▶ **Action item**:
When you write out the listing below, keep each word exactly as it stands and drop the pictures.

▶ **Information supplied**:
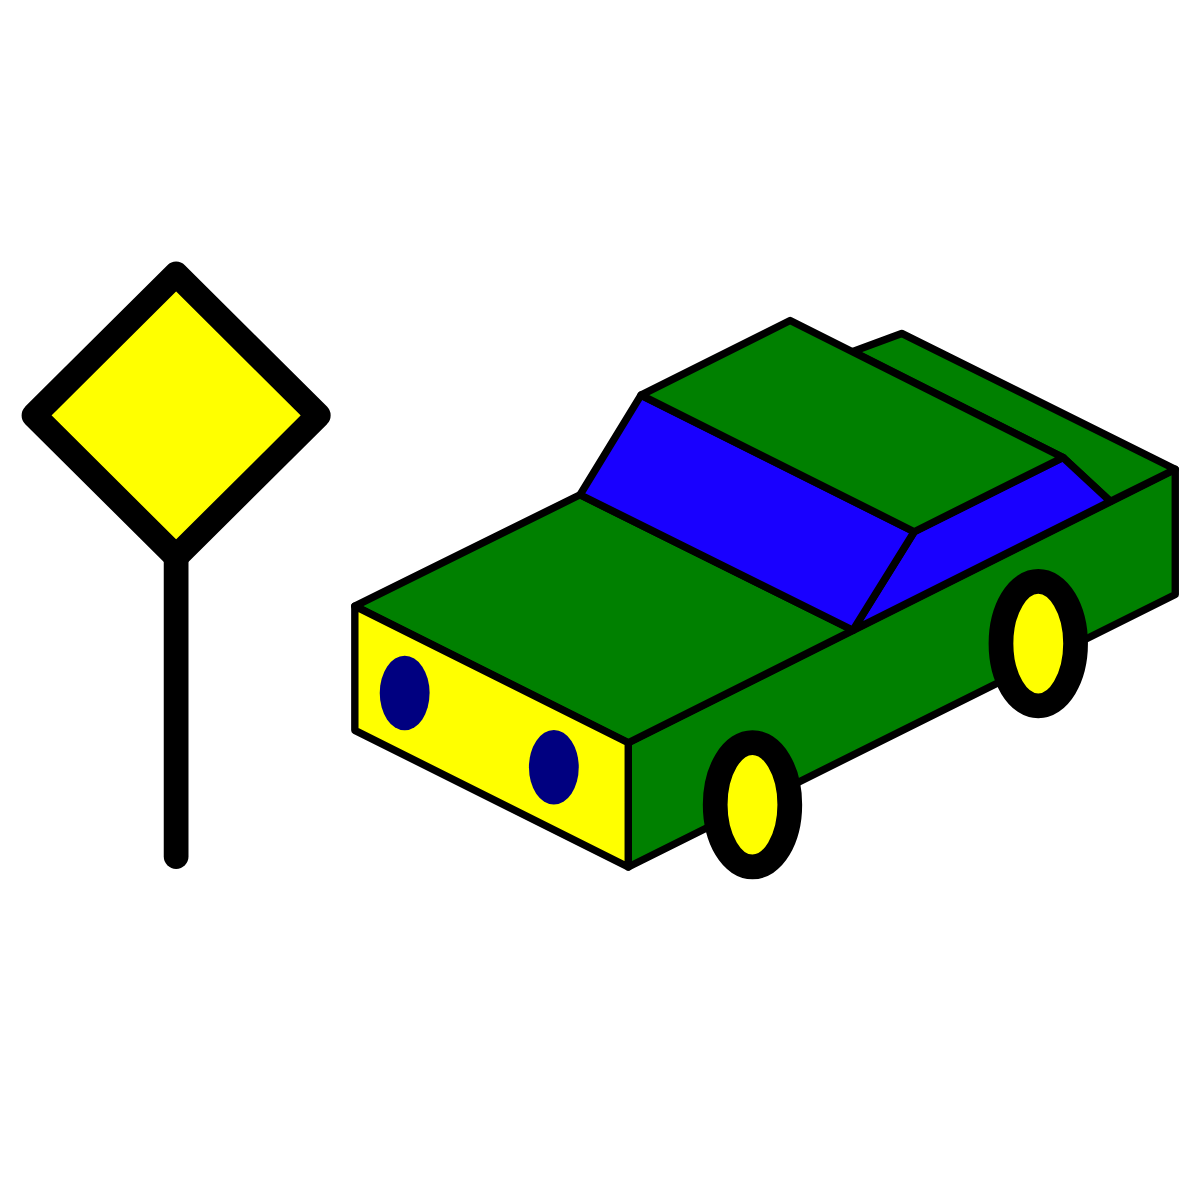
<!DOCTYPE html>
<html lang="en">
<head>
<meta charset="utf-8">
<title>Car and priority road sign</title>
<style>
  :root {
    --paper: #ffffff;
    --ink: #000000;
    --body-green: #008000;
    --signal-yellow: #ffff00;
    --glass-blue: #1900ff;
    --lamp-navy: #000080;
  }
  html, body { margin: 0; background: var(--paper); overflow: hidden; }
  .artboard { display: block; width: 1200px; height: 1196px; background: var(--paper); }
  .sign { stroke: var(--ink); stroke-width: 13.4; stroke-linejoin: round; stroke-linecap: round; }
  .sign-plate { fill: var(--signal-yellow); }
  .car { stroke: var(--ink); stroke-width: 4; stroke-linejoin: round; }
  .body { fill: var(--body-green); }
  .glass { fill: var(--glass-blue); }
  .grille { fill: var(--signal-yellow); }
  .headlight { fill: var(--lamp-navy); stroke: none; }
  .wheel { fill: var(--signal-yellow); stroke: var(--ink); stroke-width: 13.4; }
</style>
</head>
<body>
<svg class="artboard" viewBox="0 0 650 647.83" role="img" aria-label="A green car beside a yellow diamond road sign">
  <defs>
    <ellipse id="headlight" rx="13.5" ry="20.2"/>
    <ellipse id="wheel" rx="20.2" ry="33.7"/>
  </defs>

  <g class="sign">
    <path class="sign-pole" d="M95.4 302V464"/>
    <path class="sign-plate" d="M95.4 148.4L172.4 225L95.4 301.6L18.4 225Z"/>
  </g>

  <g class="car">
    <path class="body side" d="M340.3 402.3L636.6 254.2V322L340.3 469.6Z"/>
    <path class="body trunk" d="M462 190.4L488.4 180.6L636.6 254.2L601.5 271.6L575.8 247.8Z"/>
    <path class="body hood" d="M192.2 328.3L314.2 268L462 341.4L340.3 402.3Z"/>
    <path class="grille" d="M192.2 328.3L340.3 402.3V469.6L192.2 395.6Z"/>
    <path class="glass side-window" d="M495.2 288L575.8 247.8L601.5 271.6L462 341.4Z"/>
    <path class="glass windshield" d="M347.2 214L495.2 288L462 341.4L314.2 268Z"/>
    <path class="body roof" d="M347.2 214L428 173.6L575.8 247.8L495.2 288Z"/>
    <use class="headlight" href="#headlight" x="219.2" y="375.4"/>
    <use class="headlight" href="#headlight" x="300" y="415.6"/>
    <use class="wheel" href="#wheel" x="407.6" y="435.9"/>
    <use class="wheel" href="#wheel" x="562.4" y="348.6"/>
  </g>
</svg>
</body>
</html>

▶ **The completed task**:
<!DOCTYPE html>
<html lang="en">
<head>
<meta charset="utf-8">
<title>Car and priority road sign</title>
<style>
  :root {
    --paper: #ffffff;
    --ink: #000000;
    --body-green: #008000;
    --signal-yellow: #ffff00;
    --glass-blue: #1900ff;
    --lamp-navy: #000080;
  }
  html, body { margin: 0; background: var(--paper); overflow: hidden; }
  .artboard { display: block; width: 1200px; height: 1196px; background: var(--paper); }
  .sign { stroke: var(--ink); stroke-width: 13.4; stroke-linejoin: round; stroke-linecap: round; }
  .sign-plate { fill: var(--signal-yellow); }
  .car { stroke: var(--ink); stroke-width: 4; stroke-linejoin: round; }
  .body { fill: var(--body-green); }
  .glass { fill: var(--glass-blue); }
  .grille { fill: var(--signal-yellow); }
  .headlight { fill: var(--lamp-navy); stroke: none; }
  .wheel { fill: var(--signal-yellow); stroke: var(--ink); stroke-width: 13.4; }
</style>
</head>
<body>
<svg class="artboard" viewBox="0 0 650 647.83" role="img" aria-label="A green car beside a yellow diamond road sign">
  <defs>
    <ellipse id="headlight" rx="13.5" ry="20.2"/>
    <ellipse id="wheel" rx="20.2" ry="33.7"/>
  </defs>

  <g class="sign">
    <path class="sign-pole" d="M95.4 302V464"/>
    <path class="sign-plate" d="M95.4 148.4L172.4 225L95.4 301.6L18.4 225Z"/>
  </g>

  <g class="car">
    <path class="body side" d="M340.3 402.3L636.6 254.2V322L340.3 469.6Z"/>
    <path class="body trunk" d="M462 190.4L488.4 180.6L636.6 254.2L601.5 271.6L575.8 247.8Z"/>
    <path class="body hood" d="M192.2 328.3L314.2 268L462 341.4L340.3 402.3Z"/>
    <path class="grille" d="M192.2 328.3L340.3 402.3V469.6L192.2 395.6Z"/>
    <path class="glass side-window" d="M495.2 288L575.8 247.8L601.5 271.6L462 341.4Z"/>
    <path class="glass windshield" d="M347.2 214L495.2 288L462 341.4L314.2 268Z"/>
    <path class="body roof" d="M347.2 214L428 173.6L575.8 247.8L495.2 288Z"/>
    <use class="headlight" href="#headlight" x="219.2" y="375.4"/>
    <use class="headlight" href="#headlight" x="300" y="415.6"/>
    <use class="wheel" href="#wheel" x="407.6" y="435.9"/>
    <use class="wheel" href="#wheel" x="562.4" y="348.6"/>
  </g>
</svg>
</body>
</html>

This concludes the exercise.